"""

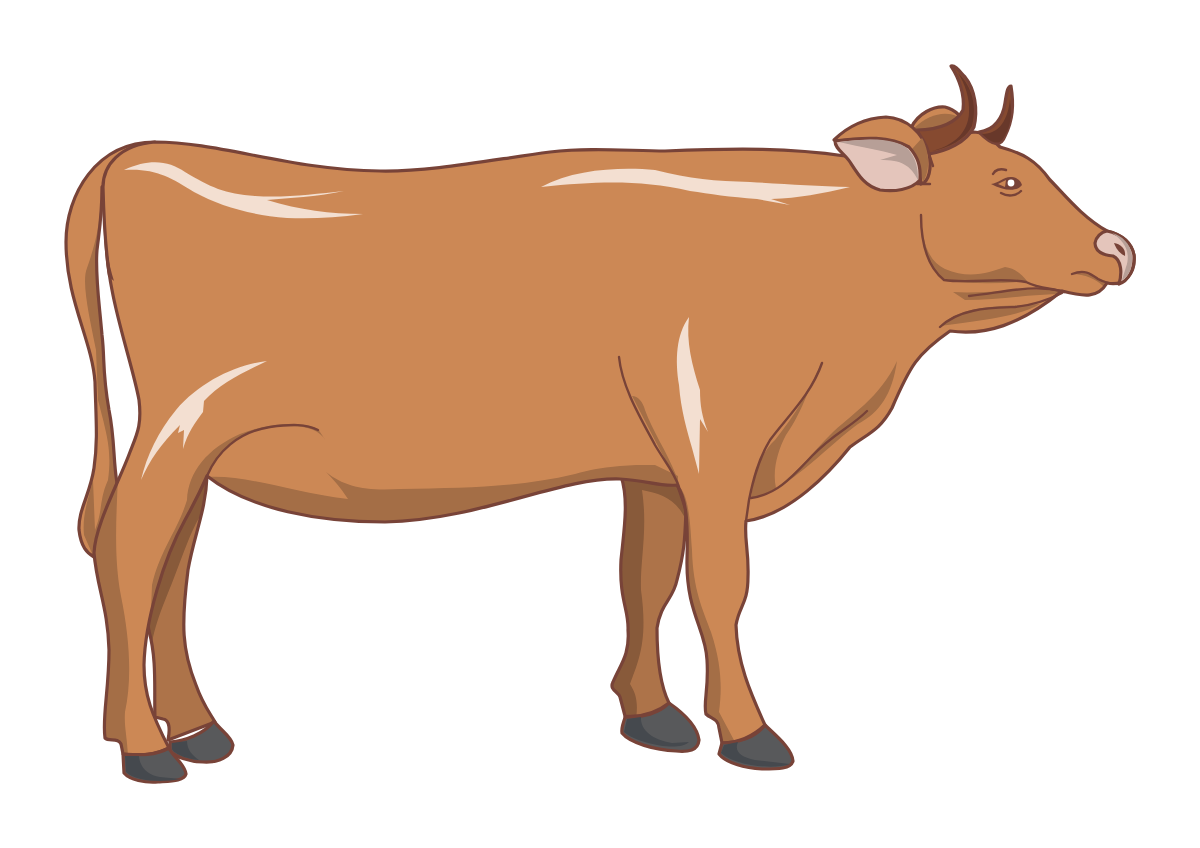
<!DOCTYPE html>
<html lang="en">
<head>
<meta charset="utf-8">
<title>Brown cow</title>
<style>
:root {
  --paper: #ffffff;
  --coat: #cc8855;
  --coat-shade: #a46e46;
  --coat-far: #ad7349;
  --far-shade: #885a3a;
  --line: #784338;
  --shine: #f3dfd1;
  --skin: #e4c5bb;
  --skin-shade: #b79f97;
  --horn: #864a30;
  --horn-shade: #68382a;
  --hoof: #58595b;
  --hoof-shade: #45494e;
}
html, body { margin: 0; background: var(--paper); overflow: hidden; }
svg { display: block; width: 1200px; height: 848px; }
.coat { fill: var(--coat); }
.shade { fill: var(--coat-shade); }
.far { fill: var(--coat-far); }
.far-shade { fill: var(--far-shade); }
.shine { fill: var(--shine); }
.skin { fill: var(--skin); }
.skin-shade { fill: var(--skin-shade); }
.horn { fill: var(--horn); }
.horn-shade { fill: var(--horn-shade); }
.hoof { fill: var(--hoof); }
.hoof-shade { fill: var(--hoof-shade); }
.ink { fill: var(--line); }
.outline { stroke: var(--line); stroke-width: 3.2; stroke-linejoin: round; stroke-linecap: round; }
.crease { fill: none; stroke: var(--line); stroke-width: 2.4; stroke-linecap: round; stroke-linejoin: round; }
</style>
</head>
<body>
<svg viewBox="0 0 1200 848" role="img" aria-label="Brown horned cow standing in profile, facing right">
  <defs>
    <path id="body-shape" d="M103 187C104 230 106 260 112 290C119 328 134 372 139 400C142 425 137 434 130 452C119 482 95 525 94 553C97 588 108 608 109 650C109 690 102 717 105 738C109 742 118 737 121 744L123 754Q148 758 169 748C152 715 144 695 144 665C145 620 164 558 185 520C195 502 200 492 207 476C250 510 320 522 385 522C480 520 560 477 620 479C645 480 660 487 677 485C687 500 688 525 687 560C686 612 706 630 707 660C709 690 703 702 706 714C711 719 718 718 719 728L722 743Q746 743 765 725C750 692 737 662 736 625C739 606 748 604 748 577C749 550 744 540 746 521C790 515 830 472 850 447C869 433 880 430 892 408C910 366 917 354 950 331C985 336 1020 325 1062 291C1085 297 1098 298 1107 283C1125 287 1136 272 1134 255C1131 240 1120 234 1107 231C1082 217 1064 194 1050 180C1036 160 1022 153 1000 147C988 135 982 132 974 132L900 146L845 156C790 148 740 148 665 151C630 151 590 147 550 152C490 160 430 172 380 171C290 170 220 142 155 142C120 145 103 165 103 187Z"/>
    <path id="tail-shape" d="M155 142C96 142 66 195 66 242C66 300 92 340 95 382C96 420 98 440 94 468C90 495 78 510 79 530C81 547 87 553 94 557L108 522L117 483C113 460 115 440 109 410C102 370 105 360 102 335C99 300 95 275 97 250C100 225 102 215 102 187Z"/>
    <path id="far-hind-shape" d="M207 476C206 510 194 535 188 570C181 625 182 650 196 685C203 705 210 713 215 722L168 740C170 730 170 720 163 719L155 717C154 690 157 660 149 631L140 580L185 500Z"/>
    <path id="far-front-shape" d="M621 476C629 500 624 530 621 560C619 600 629 610 628 630C630 655 620 665 613 682C609 690 618 691 620 697L625 716Q650 718 669 703C660 685 657 660 657 628C661 602 673 600 677 580C685 550 685 535 686 510L677 483Z"/>
    <clipPath id="in-body"><use href="#body-shape"/></clipPath>
    <clipPath id="in-tail"><use href="#tail-shape"/></clipPath>
    <clipPath id="in-far-hind"><use href="#far-hind-shape"/></clipPath>
    <clipPath id="in-far-front"><use href="#far-front-shape"/></clipPath>
  </defs>

  <g id="far-legs">
    <use href="#far-hind-shape" class="far"/>
    <path class="far-shade" clip-path="url(#in-far-hind)" d="M208 474L203 512C190 530 182 560 166 598C158 618 155 628 152 642L138 620L140 560L190 490Z"/>
    <use href="#far-hind-shape" class="outline" fill="none"/>
    <use href="#far-front-shape" class="far"/>
    <path class="far-shade" clip-path="url(#in-far-front)" d="M615 470H686V520C675 497 660 494 642 490C648 530 640 560 641 590C648 640 639 660 630 684C637 695 638 704 636 720H605V560Z"/>
    <use href="#far-front-shape" class="outline" fill="none"/>
    <path class="hoof outline" d="M170 742C185 741 204 734 214 721C220 730 231 736 233 745C232 757 218 763 203 762C190 762 176 757 170 751Z"/>
    <path class="hoof-shade" d="M172 743L187 741C187 750 193 756 199 760C186 759 173 753 172 749Z"/>
    <path class="hoof outline" d="M625 717C642 718 660 713 669 703C682 712 697 725 699 740C698 751 688 752 676 751C655 750 630 743 622 733C621 727 624 722 625 717Z"/>
    <path class="hoof-shade" d="M627 719L641 717C640 730 653 740 672 743L689 742C680 752 638 744 624 732Z"/>
  </g>

  <g id="tail">
    <use href="#tail-shape" class="coat"/>
    <path class="shade" clip-path="url(#in-tail)" d="M101 186C101 225 95 245 87 268C81 282 90 320 96 350L98 400C107 435 112 450 108 480C99 500 103 510 95 530L93 480C88 500 82 515 84 535L94 558L130 500V180Z"/>
    <use href="#tail-shape" class="outline" fill="none"/>
  </g>

  <g id="far-ear">
    <path class="coat outline" d="M911 128C918 113 934 106 945 107C956 110 962 116 964 126L940 145Z"/>
    <path class="shade" d="M914 128C930 113 947 110 961 118L962 126L940 142Z"/>
  </g>

  <g id="body">
    <use href="#body-shape" class="coat"/>
    <g id="body-shading" class="shade" clip-path="url(#in-body)">
      <path d="M100 484L118 478C116 520 114 560 121 596C130 640 132 680 125 712C124 727 127 735 128 756L90 760L88 540Z"/>
      <path d="M326 441C318 427 300 424 270 427C238 432 214 455 207 476C188 515 164 565 150 632L152 585C160 550 178 530 187 500C188 472 208 448 240 434C265 424 300 420 318 429Z"/>
      <path d="M207 477C250 475 290 492 348 499C340 487 334 480 326 472C345 487 365 491 400 489C470 488 520 487 575 474C610 464 640 465 655 465L678 476V490L610 485L540 520L390 535L260 515Z"/>
      <path d="M632 396C638 396 643 402 645 410C652 430 667 452 676 475L680 486L660 450Z"/>
      <path d="M677 484C690 495 690 525 692 550C693 590 703 610 711 632C722 665 722 690 719 712L735 742H700V660L684 590Z"/>
      <path d="M823 361C810 382 804 410 786 435C778 450 772 470 776 488C800 470 815 450 830 435C850 415 880 398 897 361C892 395 880 412 858 424C825 448 790 490 751 498C755 470 762 452 775 440C795 415 810 390 823 361Z"/>
      <path d="M921 215C922 245 930 262 945 269C970 280 990 272 1005 267C1015 268 1022 275 1027 281C1000 284 975 284 946 281C926 265 920 240 921 215Z"/>
      <path d="M953 292C985 294 1015 288 1060 290L1064 294C1030 294 1000 300 965 300Z"/>
      <path d="M940 326C965 303 1000 307 1040 304C1020 316 985 320 940 326Z"/>
      <path d="M1072 274C1085 274 1096 279 1103 286L1116 285C1098 279 1088 271 1072 274Z"/>
    </g>
    <use href="#body-shape" class="outline" fill="none"/>
    <path class="ink" d="M101 187C106 225 104 250 114 281L108 276C104 255 104 225 101 187Z"/>
    <g id="creases" class="crease">
      <path d="M207 476C217 452 238 432 270 427C292 424 306 424 318 430"/>
      <path d="M619 357C622 387 640 417 655 445C665 462 674 472 679 487"/>
      <path d="M822 363C811 395 786 418 770 440C758 460 753 480 749 500L746 521"/>
      <path d="M751 498C778 494 792 477 812 456C835 432 850 428 867 411"/>
      <path d="M921 215C921 245 929 268 944 280C970 284 1000 277 1026 282C1040 289 1052 288 1064 292"/>
      <path d="M969 296C1000 293 1030 284 1062 291"/>
      <path d="M940 327C960 308 990 308 1015 307C1035 305 1050 299 1062 293"/>
    </g>
  </g>

  <g id="highlights" class="shine">
    <path d="M124 170C150 158 169 161 185 172C210 187 225 194 255 196C285 198 315 194 344 191C315 197 290 198 267 200C300 210 330 214 363 214C335 218 310 219 287 218C250 215 220 206 194 192C170 177 155 168 124 170Z"/>
    <path d="M541 187C575 169 620 167 655 170C690 179 715 181 750 182C785 184 815 186 850 187C820 194 800 198 771 199L790 205L757 199C730 197 710 194 690 191C640 180 600 181 541 187Z"/>
    <path d="M267 361C235 365 200 382 176 410C158 432 147 455 141 480C150 460 160 445 180 425L178 433L184 430L183 449C188 432 195 423 203 412L204 401C220 384 240 374 267 361Z"/>
    <path d="M689 317C676 335 675 360 679 385C681 411 687 430 692 448L699 474L700 419L708 432C702 417 700 405 700 390C692 365 686 342 689 317Z"/>
  </g>

  <g id="near-hooves">
    <path class="hoof outline" d="M123 754C140 755 155 756 169 748C173 757 185 764 186 774C184 781 172 781 158 782C145 783 130 780 124 773Z"/>
    <path class="hoof-shade" d="M125 756L139 756C140 768 148 775 160 777L181 779C160 783 135 781 126 772Z"/>
    <path class="hoof outline" d="M722 743C738 743 755 738 765 725C775 735 792 748 793 761C791 769 778 769 762 769C745 768 726 763 719 754Z"/>
    <path class="hoof-shade" d="M724 745L738 742C734 751 740 757 755 760L790 764C775 770 735 766 721 753Z"/>
  </g>

  <g id="horns">
    <path class="horn outline" d="M979 132C995 130 1003 117 1005 103C1007 90 1008 86 1011 86C1014 105 1013 120 1005 136C1001 147 993 146 979 132Z"/>
    <path class="horn-shade" d="M982 134C1000 134 1008 119 1010 99C1013 118 1009 130 1003 139C998 146 990 142 982 134Z"/>
    <path class="horn outline" d="M917 130C940 130 957 122 963 110C965 95 959 78 951 66C956 65 960 72 965 77C975 89 978 110 974 127C966 143 946 151 929 154Z"/>
    <path class="horn-shade" d="M932 151C955 145 968 132 969 113C970 98 965 84 958 73C973 87 977 108 972 126C965 140 948 148 932 151Z"/>
  </g>

  <g id="near-ear">
    <path class="coat outline" d="M834 140C850 124 868 118 886 117C906 118 923 132 929 154C932 168 929 182 921 184L918 160L880 145Z"/>
    <path class="shade" d="M836 140C865 136 890 134 912 149L922 138C929 150 931 170 923 182L917 158L880 144Z"/>
    <path class="skin outline" d="M835 141C865 137 890 136 909 147C918 157 921 166 920 180C911 190 894 192 880 190C865 186 859 176 850 162C844 153 835 149 835 141Z"/>
    <path class="skin-shade" d="M839 142C870 138 895 138 908 149C916 158 918 168 918 180C910 165 902 160 880 160L897 155C880 150 860 147 839 142Z"/>
    <path class="crease" d="M917 184H930M929 154L933 166"/>
  </g>

  <g id="face">
    <path class="crease" d="M993 174C995 170 1000 168 1006 170M1001 193C1008 197 1016 196 1021 191"/>
    <path class="ink" d="M991 184C999 183 1004 176 1012 177C1018 178 1021 181 1022 185C1017 192 1004 191 991 184Z"/>
    <path class="coat" d="M998 184L1006 180L1005 187Z"/>
    <circle cx="1011" cy="183" r="3.4" fill="var(--paper)"/>
    <path class="skin outline" d="M1107 231C1121 234 1132 243 1134 255C1135 270 1128 281 1119 284C1122 274 1122 260 1113 256C1102 255 1095 251 1095 243C1096 237 1101 232 1107 231Z"/>
    <path class="skin-shade" d="M1112 233C1125 241 1131 253 1126 267L1122 280C1130 276 1133 265 1132 255C1130 243 1122 236 1112 233Z"/>
    <path class="ink" d="M1114 243C1120 244 1126 248 1125 256C1121 254 1117 251 1114 243Z"/>
    <path class="crease" d="M1072 274C1085 269 1091 274 1098 279C1105 283 1110 284 1119 284"/>
  </g>
</svg>
</body>
</html>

"""

GOAL OF THE EXERCISE => Here the output must be the lines above from the line with "292C985 294 1015" to the line with "170C150 158 169", both included, duplicated word for word and nothing else.

ANSWER TO THIS PROBLEM =>
      <path d="M953 292C985 294 1015 288 1060 290L1064 294C1030 294 1000 300 965 300Z"/>
      <path d="M940 326C965 303 1000 307 1040 304C1020 316 985 320 940 326Z"/>
      <path d="M1072 274C1085 274 1096 279 1103 286L1116 285C1098 279 1088 271 1072 274Z"/>
    </g>
    <use href="#body-shape" class="outline" fill="none"/>
    <path class="ink" d="M101 187C106 225 104 250 114 281L108 276C104 255 104 225 101 187Z"/>
    <g id="creases" class="crease">
      <path d="M207 476C217 452 238 432 270 427C292 424 306 424 318 430"/>
      <path d="M619 357C622 387 640 417 655 445C665 462 674 472 679 487"/>
      <path d="M822 363C811 395 786 418 770 440C758 460 753 480 749 500L746 521"/>
      <path d="M751 498C778 494 792 477 812 456C835 432 850 428 867 411"/>
      <path d="M921 215C921 245 929 268 944 280C970 284 1000 277 1026 282C1040 289 1052 288 1064 292"/>
      <path d="M969 296C1000 293 1030 284 1062 291"/>
      <path d="M940 327C960 308 990 308 1015 307C1035 305 1050 299 1062 293"/>
    </g>
  </g>

  <g id="highlights" class="shine">
    <path d="M124 170C150 158 169 161 185 172C210 187 225 194 255 196C285 198 315 194 344 191C315 197 290 198 267 200C300 210 330 214 363 214C335 218 310 219 287 218C250 215 220 206 194 192C170 177 155 168 124 170Z"/>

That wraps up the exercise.